The activity in the center is organized in short pilot projects and longer strategic projects. At the moment, we have 19 such projects that are divided on the four thematic innovation areas of the centre and some that are cross-cutting across the innovation ares.
Sustainable Food Production
- Improve forecasts based on the dry summer of 2018
- Forecasting of sea surface temperature for fish farms
- User panel for the agricultural sector
- Prediction of the first frost of the fall/winter season
- Modelling potato and onion crop production and demand
- Designing the potato of the future
- The effect of climate change on Norwegian potato production
- Vulnerability analysis for fruit and vegetables to “compound events”
- Political implications of using seasonal forecasts in the agricultural negotiations
- Forecasting of sea ice for the shipping market
- The effect of ocean temperature on hull fouling during port calls and the consequences for later fuel consumption
- Forecasting of fuel consumption on ship tracks based on probability forecast of weather

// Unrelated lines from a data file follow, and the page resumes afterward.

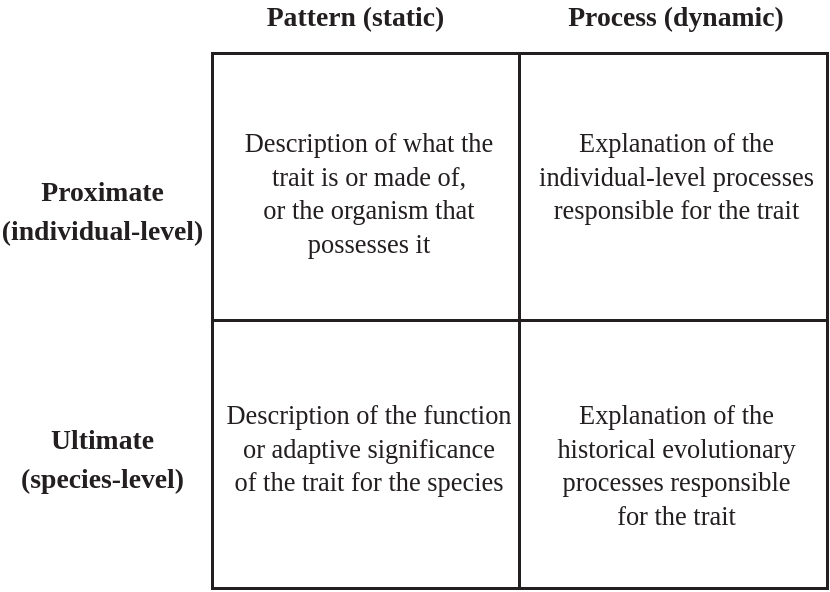
<!DOCTYPE html>
<html lang="en">
<head>
<meta charset="utf-8">
<title>Proximate and ultimate explanations of a trait</title>
<style>
:root {
  --ink: #231f20;
  --paper: #ffffff;
  --rule: 3px;
}
* { box-sizing: border-box; margin: 0; }
body {
  width: 830px;
  height: 592px;
  overflow: hidden;
  background: var(--paper);
  color: var(--ink);
  font-family: "Liberation Serif", "Times New Roman", serif;
  text-align: center;
  white-space: nowrap;
}
.chart {
  display: grid;
  grid-template-columns: 211px 618px;
  grid-template-rows: 52px 538px;
}
h2, h3 { font-size: 27.7px; font-weight: 700; }
.column-heads {
  grid-column: 2;
  display: grid;
  grid-template-columns: 289px 329px;
}
.column-heads h2 { line-height: 33px; }
.column-heads h2:last-child { padding-left: 23px; }
.row-heads {
  display: grid;
  grid-template-rows: 248px 1fr;
  padding: 120px 6px 0 0;
}
.row-heads h3 { line-height: 39px; }
.matrix {
  display: grid;
  grid-template-columns: 304px 305px;
  grid-template-rows: 264px 265px;
  gap: var(--rule);
  padding: var(--rule);
  background: var(--ink);
}
.cell {
  padding: 72px 0 0 6px;
  background: var(--paper);
  font-size: 26.4px;
  line-height: 33.7px;
}
.cell.ultimate { padding-top: 77px; }
</style>
</head>
<body>
<main class="chart">
  <header class="column-heads">
    <h2>Pattern (static)</h2>
    <h2>Process (dynamic)</h2>
  </header>
  <div class="row-heads">
    <h3>Proximate<br>(individual-level)</h3>
    <h3>Ultimate<br>(species-level)</h3>
  </div>
  <section class="matrix">
    <p class="cell proximate">Description of what the<br>trait is or made of,<br>or the organism that<br>possesses it</p>
    <p class="cell proximate">Explanation of the<br>individual-level processes<br>responsible for the trait</p>
    <p class="cell ultimate">Description of the function<br>or adaptive significance<br>of the trait for the species</p>
    <p class="cell ultimate">Explanation of the<br>historical evolutionary<br>processes responsible<br>for the trait</p>
  </section>
</main>
</body>
</html>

- Forecasting of water levels in Argentinian rivers
- Use of seasonal forecasts in hydrological models
- Exploring skill in using multi-year climate forecasts in the hydro-power sector

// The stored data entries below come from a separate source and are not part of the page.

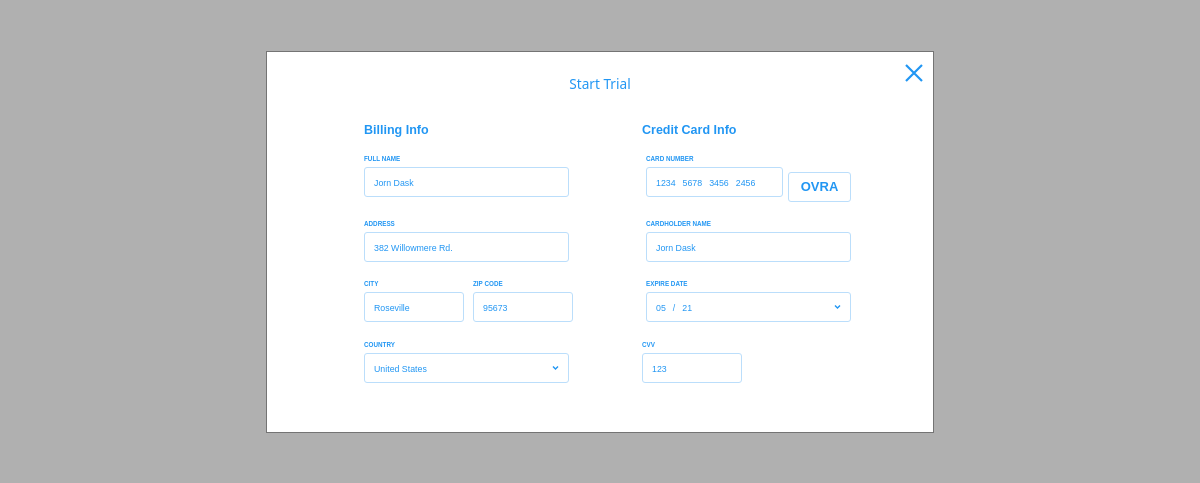
<!DOCTYPE html>
<html lang="en">
<head>
<meta charset="utf-8">
<title>Start Trial</title>
<style>
:root {
  --backdrop: #b0b0b0;
  --panel: #ffffff;
  --panel-edge: #747474;
  --blue: #2196f3;
  --field-edge: #bbdefb;
}
* { box-sizing: border-box; margin: 0; padding: 0; }
html, body { width: 1200px; height: 483px; overflow: hidden; }
body {
  display: flex;
  padding: 51px 266px 50px;
  background: var(--backdrop);
  color: var(--blue);
  font-family: "Liberation Sans", Arial, sans-serif;
}
.dialog {
  position: relative;
  width: 668px;
  height: 382px;
  background: var(--panel);
  border: 1px solid var(--panel-edge);
}
.dialog-header { height: 70px; padding-top: 20px; text-align: center; }
.dialog-title {
  font: 400 15px/22px "Noto Sans", "Open Sans", sans-serif;
  transform: scaleX(0.91);
}
.close { position: absolute; top: 11px; right: 9px; width: 20px; height: 20px; }
.close svg { display: block; }
.columns {
  display: grid;
  grid-template-columns: 205px 209px;
  column-gap: 73px;
  margin-left: 97px;
}
.column { display: grid; grid-template-rows: 32px 65px 60px 61px 43px; }
.section-title { font-size: 12.5px; line-height: 16px; font-weight: 700; }
.row { display: flex; align-items: flex-start; }
.card-info .row { padding-left: 4px; }
.card-info .row.flush { padding-left: 0; }
.split { gap: 9px; }
.with-badge { gap: 5px; }
.field { flex: 0 0 205px; }
.field.half { flex-basis: 100px; }
.field.number { flex-basis: 137px; }
.label {
  height: 10px;
  margin-bottom: 3px;
  font-size: 6.3px;
  line-height: 10px;
  font-weight: 700;
  white-space: nowrap;
}
.box {
  display: flex;
  align-items: center;
  height: 30px;
  padding: 2px 9px 0;
  border: 1px solid var(--field-edge);
  border-radius: 3px;
  font-size: 8.8px;
  white-space: nowrap;
}
.groups { gap: 7px; }
.chevron { margin: 0 0 2px auto; }
.badge {
  flex: 0 0 63px;
  height: 30px;
  margin-top: 18px;
  border: 1px solid var(--field-edge);
  border-radius: 3px;
  font-size: 13px;
  line-height: 28px;
  font-weight: 700;
  text-align: center;
}
.stroke { fill: none; stroke: var(--blue); }
</style>
</head>
<body>
<main class="dialog">
  <header class="dialog-header">
    <h1 class="dialog-title">Start Trial</h1>
    <a class="close" href="#" aria-label="Close">
      <svg width="20" height="20" viewBox="0 0 20 20"><path class="stroke" stroke-width="2.2" d="M2 2 18 18M18 2 2 18"/></svg>
    </a>
  </header>
  <div class="columns">
    <section class="column billing-info">
      <h2 class="section-title">Billing Info</h2>
      <div class="row">
        <div class="field">
          <p class="label">FULL NAME</p>
          <p class="box">Jorn Dask</p>
        </div>
      </div>
      <div class="row">
        <div class="field">
          <p class="label">ADDRESS</p>
          <p class="box">382 Willowmere Rd.</p>
        </div>
      </div>
      <div class="row split">
        <div class="field half">
          <p class="label">CITY</p>
          <p class="box">Roseville</p>
        </div>
        <div class="field half">
          <p class="label">ZIP CODE</p>
          <p class="box">95673</p>
        </div>
      </div>
      <div class="row">
        <div class="field">
          <p class="label">COUNTRY</p>
          <p class="box">United States
            <svg class="chevron" width="7" height="6" viewBox="0 0 7 6"><path class="stroke" stroke-width="1.4" d="M1 1.5 3.5 4 6 1.5"/></svg>
          </p>
        </div>
      </div>
    </section>
    <section class="column card-info">
      <h2 class="section-title">Credit Card Info</h2>
      <div class="row with-badge">
        <div class="field number">
          <p class="label">CARD NUMBER</p>
          <p class="box groups"><span>1234</span><span>5678</span><span>3456</span><span>2456</span></p>
        </div>
        <p class="badge">OVRA</p>
      </div>
      <div class="row">
        <div class="field">
          <p class="label">CARDHOLDER NAME</p>
          <p class="box">Jorn Dask</p>
        </div>
      </div>
      <div class="row">
        <div class="field">
          <p class="label">EXPIRE DATE</p>
          <p class="box groups"><span>05</span><span>/</span><span>21</span>
            <svg class="chevron" width="7" height="6" viewBox="0 0 7 6"><path class="stroke" stroke-width="1.4" d="M1 1.5 3.5 4 6 1.5"/></svg>
          </p>
        </div>
      </div>
      <div class="row flush">
        <div class="field half">
          <p class="label">CVV</p>
          <p class="box">123</p>
        </div>
      </div>
    </section>
  </div>
</main>
</body>
</html>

- Use of seasonal forecasts in projections of electricity prices
- Developing better monthly forecasts for the energy sector based on machine learning
- How to understand and consider climate risk?
- Wind forecasts on S2S time scales
- Connecting seasonal forecasts to insurance data
- Handling of climate risk in the finance sector
- Improving forecasts from NorCPM
- Monthly forecasts on Yr.no
- Language and uncertainty – how do we talk about and how do we understand uncertainty?
- Inclusion of monthly forecasts in operational weather services
- Adaptation and accessibility of NorCPM data for end-users.
- Use of observed correlations to improve monthly forecasts
- Precipitation forecasts over South America on interannual to decadal time scale
Seasonal Forecasting Engine
The aim of SFE is to develop a state-of-the-art operational seasonal climate prediction system for Northern Europe and the Arctic. Our motivation is that many companies and public stakeholders face climate-related risks that must be managed to stay competitive and to protect life, property and the environment. Tailored seasonal predictions can be helpful tools for risk mitigation, and they can guide more efficient use of resources in many sectors of society, including agriculture, energy, water, transportation, and insurance. To our users, the SFE will be accessible through a flexible interface which can be queried to obtain predictions of relevant climate indices and variables. Under the hood, our ‘engine’ consists of statistical algorithms that merge vast amounts of data into unified forecasts.
Bjerknes Climate Prediction Unit
The BCPU’s primary objective is to enhance climate prediction to the level where it benefits society, and thus facilitate the needed transition to operational forecasts. The centre focuses on predicting climate in the Atlantic-to-Arctic sector and surrounding continents from a season to a decade and beyond.
CONFER is a multi-national collaboration to bolster resilience to climate impacts and reduce disaster risk in East Africa, potentially reaching 365 million people in eleven countries. Our main objective is to co-develop dedicated climate services for the water, energy and food security sectors with stakeholders and end-users, to enhance their ability to plan for and adapt to seasonal climate fluctuations. The scientific work in CONFER is ambitious and aims to break new ground along three inter-related tracks. First, we will secure end-user engagement by using the Greater Horn of Africa Climate Outlook Fora, which are held three times per year and attract about 200 stakeholders, as platforms for co-production of new and dedicated climate services for our focus sectors. Second, we will improve on the accuracy and local detail of numerical prediction model outputs for East Africa, with a particular focus on seasonal prediction. Third, we will develop statistical and machine learning tools to obtain a new level of seasonal forecast skill based on numerical models and high- resolution satellite data. We will also involve our scientific experts in a large training and capacity development programme designed to enhance climate information uptake in our focus sectors. Read more on the CONFER project’s website.